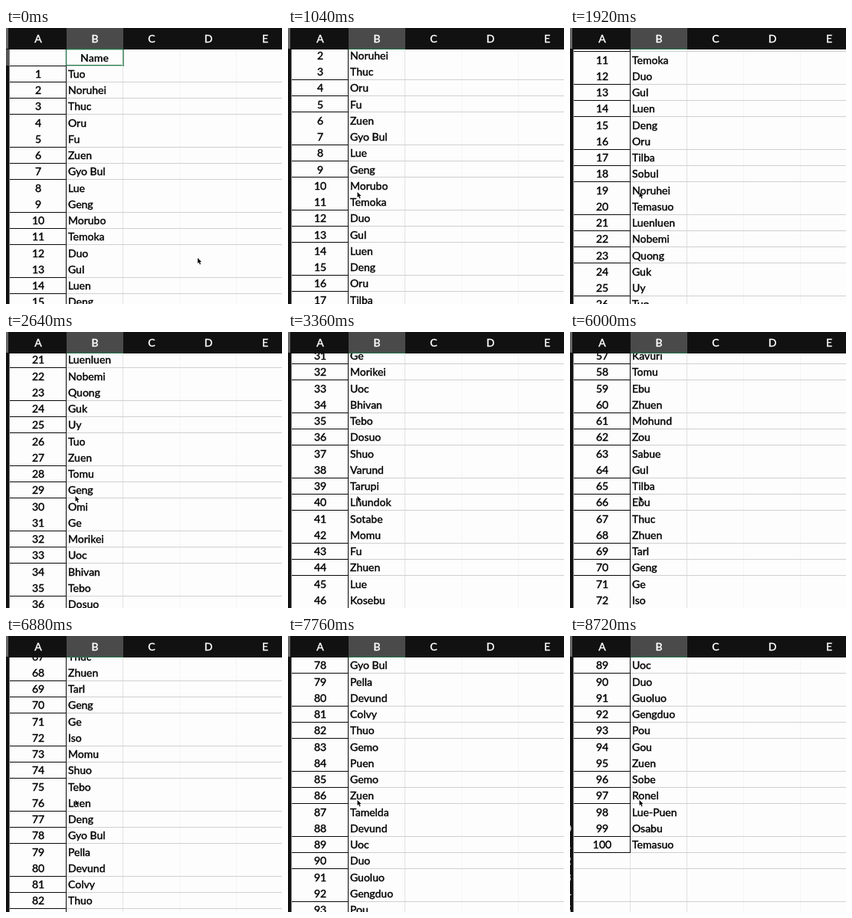
These frames come from a looping animation (360 px wide and 360 px high, 8.96 s). An HTML page with a canvas:

```html
<!DOCTYPE html>
<html lang="en">
<head>
<meta charset="utf-8">
<title>Scrolling sheet</title>
<style>
html, body { margin: 0; width: 100%; height: 100%; overflow: hidden; background: #fdfdfd; }
canvas { display: block; }
</style>
</head>
<body>
<canvas id="stage" width="360" height="360"></canvas>
<script>
const ctx = document.getElementById('stage').getContext('2d');
const LOOP = 8960, TICK = 80;
const PITCH = 21.25, FIRST_LINE = 48.8, TOP = 28;
const COLUMN = 74, LEFT = 4;
const INK = '#080808', GREEN = '#217346';

const people = ('Tuo,Noruhei,Thuc,Oru,Fu,Zuen,Gyo Bul,Lue,Geng,Morubo,' +
  'Temoka,Duo,Gul,Luen,Deng,Oru,Tilba,Sobul,Noruhei,Temasuo,' +
  'Luenluen,Nobemi,Quong,Guk,Uy,Tuo,Zuen,Tomu,Geng,Omi,' +
  'Ge,Morikei,Uoc,Bhivan,Tebo,Dosuo,Shuo,Varund,Tarupi,Lhundok,' +
  'Sotabe,Momu,Fu,Zhuen,Lue,Kosebu,Gou,Gou,Zhuen,Brell,' +
  'Faroun,Tuo,Oru,Tuy,Suen,Omi,Kavuri,Tomu,Ebu,Zhuen,' +
  'Mohund,Zou,Sabue,Gul,Tilba,Ebu,Thuc,Zhuen,Tarl,Geng,' +
  'Ge,Iso,Momu,Shuo,Tebo,Luen,Deng,Gyo Bul,Pella,Devund,' +
  'Colvy,Thuo,Gemo,Puen,Gemo,Zuen,Tamelda,Devund,Uoc,Duo,' +
  'Guoluo,Gengduo,Pou,Gou,Zuen,Sobe,Ronel,Lue-Puen,Osabu,Temasuo').split(',');

// Key points of the scroll: time in ms, position in px
const path = [
  [800, 0], [1520, 136], [1920, 230.8], [3360, 666.2],
  [3480, 666.2], [4480, 885.7], [6000, 1218.7], [7760, 1657.7], [8720, 1891.5]
];

const clamp = v => v < 0 ? 0 : v > 1 ? 1 : v;
const smooth = v => { const p = clamp(v); return p * p * (3 - 2 * p); };

// One long glide first, then a regular wheel notch: short glide, then rest
function wheel(t) {
  const start = 3480, period = 304, glide = 140;
  const x = (t - start) / period;
  if (x < 0) return x;
  const turns = Math.floor(x);
  return turns + smooth((x - turns) * period / glide);
}

function scrollAt(t) {
  const i = path.findIndex(([time]) => t < time);
  if (i < 0) return path[path.length - 1][1];
  if (i === 0) return 0;
  const [t0, s0] = path[i - 1], [t1, s1] = path[i];
  return s0 + (s1 - s0) * (wheel(t) - wheel(t0)) / (wheel(t1) - wheel(t0));
}

function rect(color, x, y, w, h) {
  ctx.fillStyle = color;
  ctx.fillRect(x, y, w, h);
}

function label(text, x, y, align, color = '#000', weight = 400) {
  ctx.font = `${weight} 14px Lato, Inter, sans-serif`;
  ctx.textAlign = align;
  ctx.fillStyle = ctx.strokeStyle = color;
  ctx.lineWidth = 0.4;
  ctx.fillText(text, x, y);
  if (weight === 400) ctx.strokeText(text, x, y);
}

function drawRow(k, scroll) {
  const bottom = FIRST_LINE + k * PITCH - scroll;
  const line = Math.floor(bottom);
  const base = bottom - 5.2;
  const listed = k <= people.length;
  // Hairlines are thinner than a pixel, so every fourth one drops out
  if (bottom - line < 0.75) {
    rect('#d0d0d0', 5, line, 355, 1);
    if (listed) rect(INK, 5, line, COLUMN, 1);
  }
  if (listed && k > 0) {
    rect(INK, LEFT + COLUMN, line - 21, 1, 22);
    label(k, 42, base, 'center');
    label(people[k - 1], 81, base, 'left');
  }
  if (k >= 99) label((k + 1) % 10, 1.5, base, 'right', '#ddd');
}

function drawCursor(x, y) {
  ctx.beginPath();
  ctx.moveTo(x, y);
  for (const [dx, dy] of [[0, 7], [1.6, 5.6], [2.8, 8.4], [4, 7.9], [2.9, 5.2], [5, 5]])
    ctx.lineTo(x + dx, y + dy);
  ctx.closePath();
  ctx.lineWidth = 1;
  ctx.strokeStyle = '#fff';
  ctx.stroke();
  ctx.fillStyle = '#000';
  ctx.fill();
}

function drawSelection(y) {
  rect('#555', 0, y, 4, 21);
  rect(INK, 5, y + 21, COLUMN, 1);
  label('Name', 115.5, y + 15.5, 'center', '#000', 700);
  ctx.strokeStyle = GREEN;
  ctx.lineWidth = 1.3;
  ctx.strokeRect(78.5, y - 0.3, 74.5, 21);
  rect('#fdfdfd', 151.5, y + 19, 3, 3);
  rect(GREEN, 152, y + 19.5, 2, 2);
}

function drawHeader() {
  rect('#111', 0, 0, 360, TOP);
  rect('#666', 0, 0, 3, TOP - 1);
  rect('#4a4a4a', LEFT + COLUMN + 1, 0, COLUMN, TOP);
  rect(GREEN, LEFT + COLUMN + 1, TOP - 1, COLUMN, 1);
  [...'ABCDE'].forEach((c, i) => label(c, 42 + i * COLUMN, 18.5, 'center', '#fff'));
}

function drawSheet(scroll) {
  rect('#fdfdfd', 0, 0, 360, 360);
  rect('#111', 0, 0, LEFT, 360);
  rect('#888', LEFT, 0, 1, 360);
  for (let i = 1; i < 5; i++)
    rect(i < 3 ? '#e2e2e2' : '#f5f5f5', LEFT + i * COLUMN, 0, 1, 360);

  const first = Math.floor((scroll - 20) / PITCH);
  for (let k = first < 0 ? 0 : first; k < first + 20; k++) drawRow(k, scroll);
  if (scroll < 30) drawSelection(TOP - scroll);
  drawHeader();
}

function frame(now) {
  const t = Math.floor((now % LOOP) / TICK) * TICK;
  drawSheet(scrollAt(t));
  const move = smooth(t / 720);
  drawCursor(250 - 159.5 * move, 300 - 86 * move);
  requestAnimationFrame(() => frame(performance.now() - begin));
}

const begin = performance.now();
frame(0);
</script>
</body>
</html>
```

▶ _WHAT NEEDS TO BE DONE_: Return each line of the listing that holds the string "function".

▶ _YOUR RESPONSE_:
function wheel(t) {
function scrollAt(t) {
function rect(color, x, y, w, h) {
function label(text, x, y, align, color = '#000', weight = 400) {
function drawRow(k, scroll) {
function drawCursor(x, y) {
function drawSelection(y) {
function drawHeader() {
function drawSheet(scroll) {
function frame(now) {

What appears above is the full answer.